Problem to work on:
What is the number of lines in the data below that contain "right"? Reply with the number only.

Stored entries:
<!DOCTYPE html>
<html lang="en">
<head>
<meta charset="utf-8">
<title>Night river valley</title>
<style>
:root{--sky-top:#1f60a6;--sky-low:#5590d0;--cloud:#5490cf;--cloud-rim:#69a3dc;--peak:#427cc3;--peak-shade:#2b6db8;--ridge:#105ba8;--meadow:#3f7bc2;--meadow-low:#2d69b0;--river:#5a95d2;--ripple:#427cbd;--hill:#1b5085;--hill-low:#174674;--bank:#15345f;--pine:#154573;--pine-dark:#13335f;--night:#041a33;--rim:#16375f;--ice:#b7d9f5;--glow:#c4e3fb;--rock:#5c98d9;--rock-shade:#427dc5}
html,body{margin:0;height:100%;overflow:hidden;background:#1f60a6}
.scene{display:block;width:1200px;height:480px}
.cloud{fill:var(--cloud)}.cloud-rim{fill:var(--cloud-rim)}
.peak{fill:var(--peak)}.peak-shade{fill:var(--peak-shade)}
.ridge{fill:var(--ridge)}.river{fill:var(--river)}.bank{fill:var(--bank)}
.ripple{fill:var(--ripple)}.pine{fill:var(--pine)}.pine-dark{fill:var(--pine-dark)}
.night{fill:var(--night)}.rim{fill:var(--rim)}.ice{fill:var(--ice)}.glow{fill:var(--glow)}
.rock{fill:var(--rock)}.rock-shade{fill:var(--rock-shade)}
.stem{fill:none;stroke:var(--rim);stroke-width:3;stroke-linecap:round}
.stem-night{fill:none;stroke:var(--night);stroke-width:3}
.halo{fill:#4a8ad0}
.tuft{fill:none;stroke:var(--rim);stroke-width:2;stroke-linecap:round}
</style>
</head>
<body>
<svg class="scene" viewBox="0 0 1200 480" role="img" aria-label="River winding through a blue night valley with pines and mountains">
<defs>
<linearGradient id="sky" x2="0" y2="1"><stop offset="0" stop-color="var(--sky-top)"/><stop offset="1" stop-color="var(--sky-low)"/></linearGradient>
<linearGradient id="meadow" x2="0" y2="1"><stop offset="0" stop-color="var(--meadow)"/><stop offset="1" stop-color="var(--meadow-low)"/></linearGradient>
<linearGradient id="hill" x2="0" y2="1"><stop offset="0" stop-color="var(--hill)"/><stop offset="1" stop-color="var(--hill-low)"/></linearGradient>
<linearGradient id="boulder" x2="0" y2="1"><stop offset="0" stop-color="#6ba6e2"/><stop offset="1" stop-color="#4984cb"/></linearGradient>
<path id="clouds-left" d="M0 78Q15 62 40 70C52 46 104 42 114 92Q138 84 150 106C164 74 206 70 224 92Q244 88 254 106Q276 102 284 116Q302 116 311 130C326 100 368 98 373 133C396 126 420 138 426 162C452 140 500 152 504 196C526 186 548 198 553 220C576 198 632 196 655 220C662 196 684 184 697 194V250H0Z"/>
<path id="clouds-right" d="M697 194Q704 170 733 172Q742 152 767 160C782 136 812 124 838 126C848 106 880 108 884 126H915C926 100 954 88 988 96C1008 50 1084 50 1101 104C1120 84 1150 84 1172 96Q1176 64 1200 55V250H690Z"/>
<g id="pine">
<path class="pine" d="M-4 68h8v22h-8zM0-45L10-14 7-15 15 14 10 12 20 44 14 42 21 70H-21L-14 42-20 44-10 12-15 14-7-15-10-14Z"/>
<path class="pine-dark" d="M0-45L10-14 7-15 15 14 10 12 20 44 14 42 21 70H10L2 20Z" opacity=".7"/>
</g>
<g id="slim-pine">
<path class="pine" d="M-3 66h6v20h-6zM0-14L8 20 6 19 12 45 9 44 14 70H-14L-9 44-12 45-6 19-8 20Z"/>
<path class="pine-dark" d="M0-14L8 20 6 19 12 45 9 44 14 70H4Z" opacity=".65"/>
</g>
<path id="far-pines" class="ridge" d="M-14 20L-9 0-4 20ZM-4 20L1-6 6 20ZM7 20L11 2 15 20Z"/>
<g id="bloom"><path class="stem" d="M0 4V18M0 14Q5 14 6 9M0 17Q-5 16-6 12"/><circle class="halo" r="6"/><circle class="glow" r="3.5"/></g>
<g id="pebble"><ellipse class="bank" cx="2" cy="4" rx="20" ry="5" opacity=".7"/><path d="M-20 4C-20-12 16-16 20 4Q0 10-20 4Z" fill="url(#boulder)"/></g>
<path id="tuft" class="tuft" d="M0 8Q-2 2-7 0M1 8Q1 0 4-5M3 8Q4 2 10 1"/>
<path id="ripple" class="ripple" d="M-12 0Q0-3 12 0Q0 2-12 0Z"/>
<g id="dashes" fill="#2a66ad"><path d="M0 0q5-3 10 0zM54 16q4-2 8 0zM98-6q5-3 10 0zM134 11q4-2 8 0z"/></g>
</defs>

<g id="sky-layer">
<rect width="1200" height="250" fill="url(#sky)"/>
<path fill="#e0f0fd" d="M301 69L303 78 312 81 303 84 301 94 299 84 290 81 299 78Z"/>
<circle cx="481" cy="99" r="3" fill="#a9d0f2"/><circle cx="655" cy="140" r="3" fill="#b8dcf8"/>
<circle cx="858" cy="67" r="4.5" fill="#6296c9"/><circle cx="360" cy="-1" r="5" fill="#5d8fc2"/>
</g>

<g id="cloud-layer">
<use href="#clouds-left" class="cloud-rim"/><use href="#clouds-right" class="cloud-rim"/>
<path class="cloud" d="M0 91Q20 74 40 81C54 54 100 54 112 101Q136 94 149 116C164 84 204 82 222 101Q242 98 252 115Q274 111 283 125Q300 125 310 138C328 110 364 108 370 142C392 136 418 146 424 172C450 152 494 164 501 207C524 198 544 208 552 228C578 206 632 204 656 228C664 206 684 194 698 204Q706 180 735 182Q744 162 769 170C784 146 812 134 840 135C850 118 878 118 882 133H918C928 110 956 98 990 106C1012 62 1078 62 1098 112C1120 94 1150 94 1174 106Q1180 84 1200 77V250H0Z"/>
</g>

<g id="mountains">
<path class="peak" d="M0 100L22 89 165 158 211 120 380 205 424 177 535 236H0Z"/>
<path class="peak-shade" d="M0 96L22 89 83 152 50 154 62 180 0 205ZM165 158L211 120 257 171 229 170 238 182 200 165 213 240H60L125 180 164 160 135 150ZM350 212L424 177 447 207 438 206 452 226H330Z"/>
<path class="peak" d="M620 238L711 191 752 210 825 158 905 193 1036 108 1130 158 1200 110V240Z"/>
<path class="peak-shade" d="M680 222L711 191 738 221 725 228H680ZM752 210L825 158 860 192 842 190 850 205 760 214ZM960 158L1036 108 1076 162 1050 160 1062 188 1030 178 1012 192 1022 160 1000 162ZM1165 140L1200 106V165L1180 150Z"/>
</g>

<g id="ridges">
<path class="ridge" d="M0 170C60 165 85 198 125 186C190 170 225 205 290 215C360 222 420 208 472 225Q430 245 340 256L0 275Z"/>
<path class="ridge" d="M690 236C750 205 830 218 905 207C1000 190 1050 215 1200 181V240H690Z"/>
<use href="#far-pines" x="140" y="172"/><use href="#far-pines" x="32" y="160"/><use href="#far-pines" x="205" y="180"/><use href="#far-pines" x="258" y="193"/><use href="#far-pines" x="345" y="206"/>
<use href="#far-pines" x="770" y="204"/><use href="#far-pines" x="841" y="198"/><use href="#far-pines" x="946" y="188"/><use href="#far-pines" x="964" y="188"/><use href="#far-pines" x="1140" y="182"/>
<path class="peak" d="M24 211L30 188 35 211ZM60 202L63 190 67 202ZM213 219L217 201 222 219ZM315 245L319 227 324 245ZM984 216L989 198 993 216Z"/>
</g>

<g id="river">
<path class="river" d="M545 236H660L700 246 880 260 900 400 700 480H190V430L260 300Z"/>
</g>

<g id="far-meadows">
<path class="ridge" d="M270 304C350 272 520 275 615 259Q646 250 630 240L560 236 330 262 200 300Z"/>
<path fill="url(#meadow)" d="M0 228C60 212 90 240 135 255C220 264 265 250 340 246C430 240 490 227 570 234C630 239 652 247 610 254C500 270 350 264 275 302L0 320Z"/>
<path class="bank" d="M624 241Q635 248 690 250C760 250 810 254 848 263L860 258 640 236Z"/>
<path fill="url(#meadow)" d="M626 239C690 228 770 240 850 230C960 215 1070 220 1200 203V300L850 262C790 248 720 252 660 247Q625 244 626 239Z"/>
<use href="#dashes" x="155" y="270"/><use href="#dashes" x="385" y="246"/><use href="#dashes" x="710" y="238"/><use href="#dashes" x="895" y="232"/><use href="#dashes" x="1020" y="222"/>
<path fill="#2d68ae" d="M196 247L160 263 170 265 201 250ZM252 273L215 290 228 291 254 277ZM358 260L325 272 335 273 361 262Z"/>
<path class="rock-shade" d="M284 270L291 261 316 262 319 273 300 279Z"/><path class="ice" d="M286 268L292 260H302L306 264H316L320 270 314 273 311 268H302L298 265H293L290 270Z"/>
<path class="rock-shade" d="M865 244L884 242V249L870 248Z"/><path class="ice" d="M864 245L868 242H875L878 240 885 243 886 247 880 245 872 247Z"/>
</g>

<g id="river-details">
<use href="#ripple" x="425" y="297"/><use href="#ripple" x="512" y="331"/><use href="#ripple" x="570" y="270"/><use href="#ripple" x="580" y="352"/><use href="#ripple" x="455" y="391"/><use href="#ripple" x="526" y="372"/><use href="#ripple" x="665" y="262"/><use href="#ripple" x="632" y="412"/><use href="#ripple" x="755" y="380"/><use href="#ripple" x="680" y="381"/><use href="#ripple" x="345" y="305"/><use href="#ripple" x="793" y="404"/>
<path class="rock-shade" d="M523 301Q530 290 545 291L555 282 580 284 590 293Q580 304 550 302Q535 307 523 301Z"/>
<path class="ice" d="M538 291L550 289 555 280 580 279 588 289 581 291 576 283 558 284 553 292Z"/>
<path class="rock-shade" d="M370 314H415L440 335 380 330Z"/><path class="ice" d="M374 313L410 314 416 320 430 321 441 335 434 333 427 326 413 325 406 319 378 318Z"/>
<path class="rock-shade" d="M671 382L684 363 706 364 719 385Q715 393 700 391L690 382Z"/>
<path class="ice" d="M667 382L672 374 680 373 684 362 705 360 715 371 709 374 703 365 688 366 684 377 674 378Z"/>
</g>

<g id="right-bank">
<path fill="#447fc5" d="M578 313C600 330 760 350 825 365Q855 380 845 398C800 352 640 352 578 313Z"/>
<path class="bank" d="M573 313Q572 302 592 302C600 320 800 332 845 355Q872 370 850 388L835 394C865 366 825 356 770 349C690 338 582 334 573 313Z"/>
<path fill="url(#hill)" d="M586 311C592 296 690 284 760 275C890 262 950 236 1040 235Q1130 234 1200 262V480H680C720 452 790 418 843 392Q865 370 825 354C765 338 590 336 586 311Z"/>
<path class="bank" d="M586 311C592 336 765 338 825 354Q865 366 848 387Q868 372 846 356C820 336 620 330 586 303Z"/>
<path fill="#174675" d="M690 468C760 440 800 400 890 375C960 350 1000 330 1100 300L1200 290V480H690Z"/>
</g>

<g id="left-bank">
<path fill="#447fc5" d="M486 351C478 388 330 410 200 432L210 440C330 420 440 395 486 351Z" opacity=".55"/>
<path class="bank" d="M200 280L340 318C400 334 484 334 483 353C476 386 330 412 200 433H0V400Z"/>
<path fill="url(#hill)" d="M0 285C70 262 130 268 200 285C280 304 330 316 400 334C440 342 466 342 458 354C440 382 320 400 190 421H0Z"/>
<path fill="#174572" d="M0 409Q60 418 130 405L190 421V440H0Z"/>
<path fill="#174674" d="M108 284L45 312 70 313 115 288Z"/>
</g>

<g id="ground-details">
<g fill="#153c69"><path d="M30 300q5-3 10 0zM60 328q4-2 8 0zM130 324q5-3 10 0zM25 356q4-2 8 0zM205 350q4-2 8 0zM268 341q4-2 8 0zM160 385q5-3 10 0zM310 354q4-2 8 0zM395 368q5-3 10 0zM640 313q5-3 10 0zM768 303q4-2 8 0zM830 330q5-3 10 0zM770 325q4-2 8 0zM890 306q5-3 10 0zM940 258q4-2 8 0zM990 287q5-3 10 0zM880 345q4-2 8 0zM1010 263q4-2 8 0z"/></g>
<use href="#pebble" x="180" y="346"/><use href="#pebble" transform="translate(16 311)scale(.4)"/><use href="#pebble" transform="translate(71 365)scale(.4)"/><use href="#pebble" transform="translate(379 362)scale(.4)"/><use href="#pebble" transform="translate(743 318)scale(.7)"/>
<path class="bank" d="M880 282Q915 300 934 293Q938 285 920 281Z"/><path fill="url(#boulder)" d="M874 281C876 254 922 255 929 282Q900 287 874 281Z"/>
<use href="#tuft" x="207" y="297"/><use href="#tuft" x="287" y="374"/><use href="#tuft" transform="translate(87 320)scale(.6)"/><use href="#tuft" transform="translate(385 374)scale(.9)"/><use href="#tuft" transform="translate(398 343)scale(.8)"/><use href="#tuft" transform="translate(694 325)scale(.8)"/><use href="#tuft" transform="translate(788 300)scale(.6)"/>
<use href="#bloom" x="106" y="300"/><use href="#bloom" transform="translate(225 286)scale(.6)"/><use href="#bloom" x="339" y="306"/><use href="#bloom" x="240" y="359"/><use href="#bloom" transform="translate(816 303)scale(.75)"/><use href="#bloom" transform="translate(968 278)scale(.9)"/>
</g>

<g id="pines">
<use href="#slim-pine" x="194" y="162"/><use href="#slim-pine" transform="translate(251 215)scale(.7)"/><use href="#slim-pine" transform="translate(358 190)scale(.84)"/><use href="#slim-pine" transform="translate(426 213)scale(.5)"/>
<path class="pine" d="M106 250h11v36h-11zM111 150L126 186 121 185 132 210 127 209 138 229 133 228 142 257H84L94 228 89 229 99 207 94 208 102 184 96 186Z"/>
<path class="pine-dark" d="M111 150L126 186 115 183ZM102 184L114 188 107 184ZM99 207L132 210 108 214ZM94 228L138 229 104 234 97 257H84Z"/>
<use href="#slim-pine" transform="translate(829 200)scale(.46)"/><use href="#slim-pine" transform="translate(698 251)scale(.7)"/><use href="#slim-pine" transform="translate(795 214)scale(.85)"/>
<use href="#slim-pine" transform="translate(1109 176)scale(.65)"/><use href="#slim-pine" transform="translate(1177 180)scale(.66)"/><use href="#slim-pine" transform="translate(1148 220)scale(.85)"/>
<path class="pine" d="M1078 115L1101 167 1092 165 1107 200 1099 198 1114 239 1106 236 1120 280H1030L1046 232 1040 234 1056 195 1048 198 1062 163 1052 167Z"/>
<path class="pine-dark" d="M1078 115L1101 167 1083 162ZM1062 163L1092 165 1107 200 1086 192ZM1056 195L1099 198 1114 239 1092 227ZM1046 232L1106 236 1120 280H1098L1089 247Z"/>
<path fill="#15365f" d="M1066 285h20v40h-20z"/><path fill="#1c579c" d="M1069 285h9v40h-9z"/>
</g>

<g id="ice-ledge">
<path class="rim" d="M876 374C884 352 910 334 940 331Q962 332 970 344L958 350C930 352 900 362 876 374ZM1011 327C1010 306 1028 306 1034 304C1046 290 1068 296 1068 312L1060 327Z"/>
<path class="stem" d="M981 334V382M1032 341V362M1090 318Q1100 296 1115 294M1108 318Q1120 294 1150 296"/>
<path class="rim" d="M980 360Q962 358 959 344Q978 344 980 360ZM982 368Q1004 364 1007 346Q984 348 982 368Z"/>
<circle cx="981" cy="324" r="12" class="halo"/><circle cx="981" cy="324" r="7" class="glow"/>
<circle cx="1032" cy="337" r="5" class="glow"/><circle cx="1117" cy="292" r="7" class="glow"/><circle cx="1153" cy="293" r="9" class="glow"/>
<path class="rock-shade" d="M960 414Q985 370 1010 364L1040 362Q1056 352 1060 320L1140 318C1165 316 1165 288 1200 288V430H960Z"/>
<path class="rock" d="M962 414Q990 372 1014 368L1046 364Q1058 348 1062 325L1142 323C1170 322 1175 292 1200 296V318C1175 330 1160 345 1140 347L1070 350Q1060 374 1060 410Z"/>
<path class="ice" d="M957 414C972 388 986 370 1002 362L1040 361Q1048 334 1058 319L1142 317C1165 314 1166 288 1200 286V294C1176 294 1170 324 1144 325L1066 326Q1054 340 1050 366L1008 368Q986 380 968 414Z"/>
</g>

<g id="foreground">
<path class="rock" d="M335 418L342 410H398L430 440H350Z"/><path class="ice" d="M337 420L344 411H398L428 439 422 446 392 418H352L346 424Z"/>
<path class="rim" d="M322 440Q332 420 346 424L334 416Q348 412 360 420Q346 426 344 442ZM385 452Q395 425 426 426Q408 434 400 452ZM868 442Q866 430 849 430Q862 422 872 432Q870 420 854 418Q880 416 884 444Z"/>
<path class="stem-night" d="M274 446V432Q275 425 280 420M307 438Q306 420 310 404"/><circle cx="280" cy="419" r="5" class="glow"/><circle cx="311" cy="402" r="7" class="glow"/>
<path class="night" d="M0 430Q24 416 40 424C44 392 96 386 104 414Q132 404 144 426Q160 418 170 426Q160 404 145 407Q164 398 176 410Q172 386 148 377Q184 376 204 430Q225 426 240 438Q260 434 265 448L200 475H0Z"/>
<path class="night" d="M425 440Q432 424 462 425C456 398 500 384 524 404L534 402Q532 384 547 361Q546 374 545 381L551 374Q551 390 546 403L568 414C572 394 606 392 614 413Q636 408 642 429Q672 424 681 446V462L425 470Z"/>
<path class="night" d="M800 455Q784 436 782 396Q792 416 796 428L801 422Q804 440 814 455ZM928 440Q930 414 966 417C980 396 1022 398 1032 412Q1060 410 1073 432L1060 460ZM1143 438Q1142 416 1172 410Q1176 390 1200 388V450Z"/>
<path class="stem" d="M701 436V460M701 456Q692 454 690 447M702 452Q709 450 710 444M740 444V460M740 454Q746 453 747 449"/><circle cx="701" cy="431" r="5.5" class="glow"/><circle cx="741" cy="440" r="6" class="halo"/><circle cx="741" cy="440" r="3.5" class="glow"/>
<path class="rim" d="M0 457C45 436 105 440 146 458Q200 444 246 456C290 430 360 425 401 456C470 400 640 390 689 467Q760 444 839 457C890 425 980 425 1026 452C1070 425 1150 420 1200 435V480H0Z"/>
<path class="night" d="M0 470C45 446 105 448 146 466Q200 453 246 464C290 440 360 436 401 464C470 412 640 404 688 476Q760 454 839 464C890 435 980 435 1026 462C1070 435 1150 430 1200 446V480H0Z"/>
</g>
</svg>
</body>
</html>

Solved exercise:
3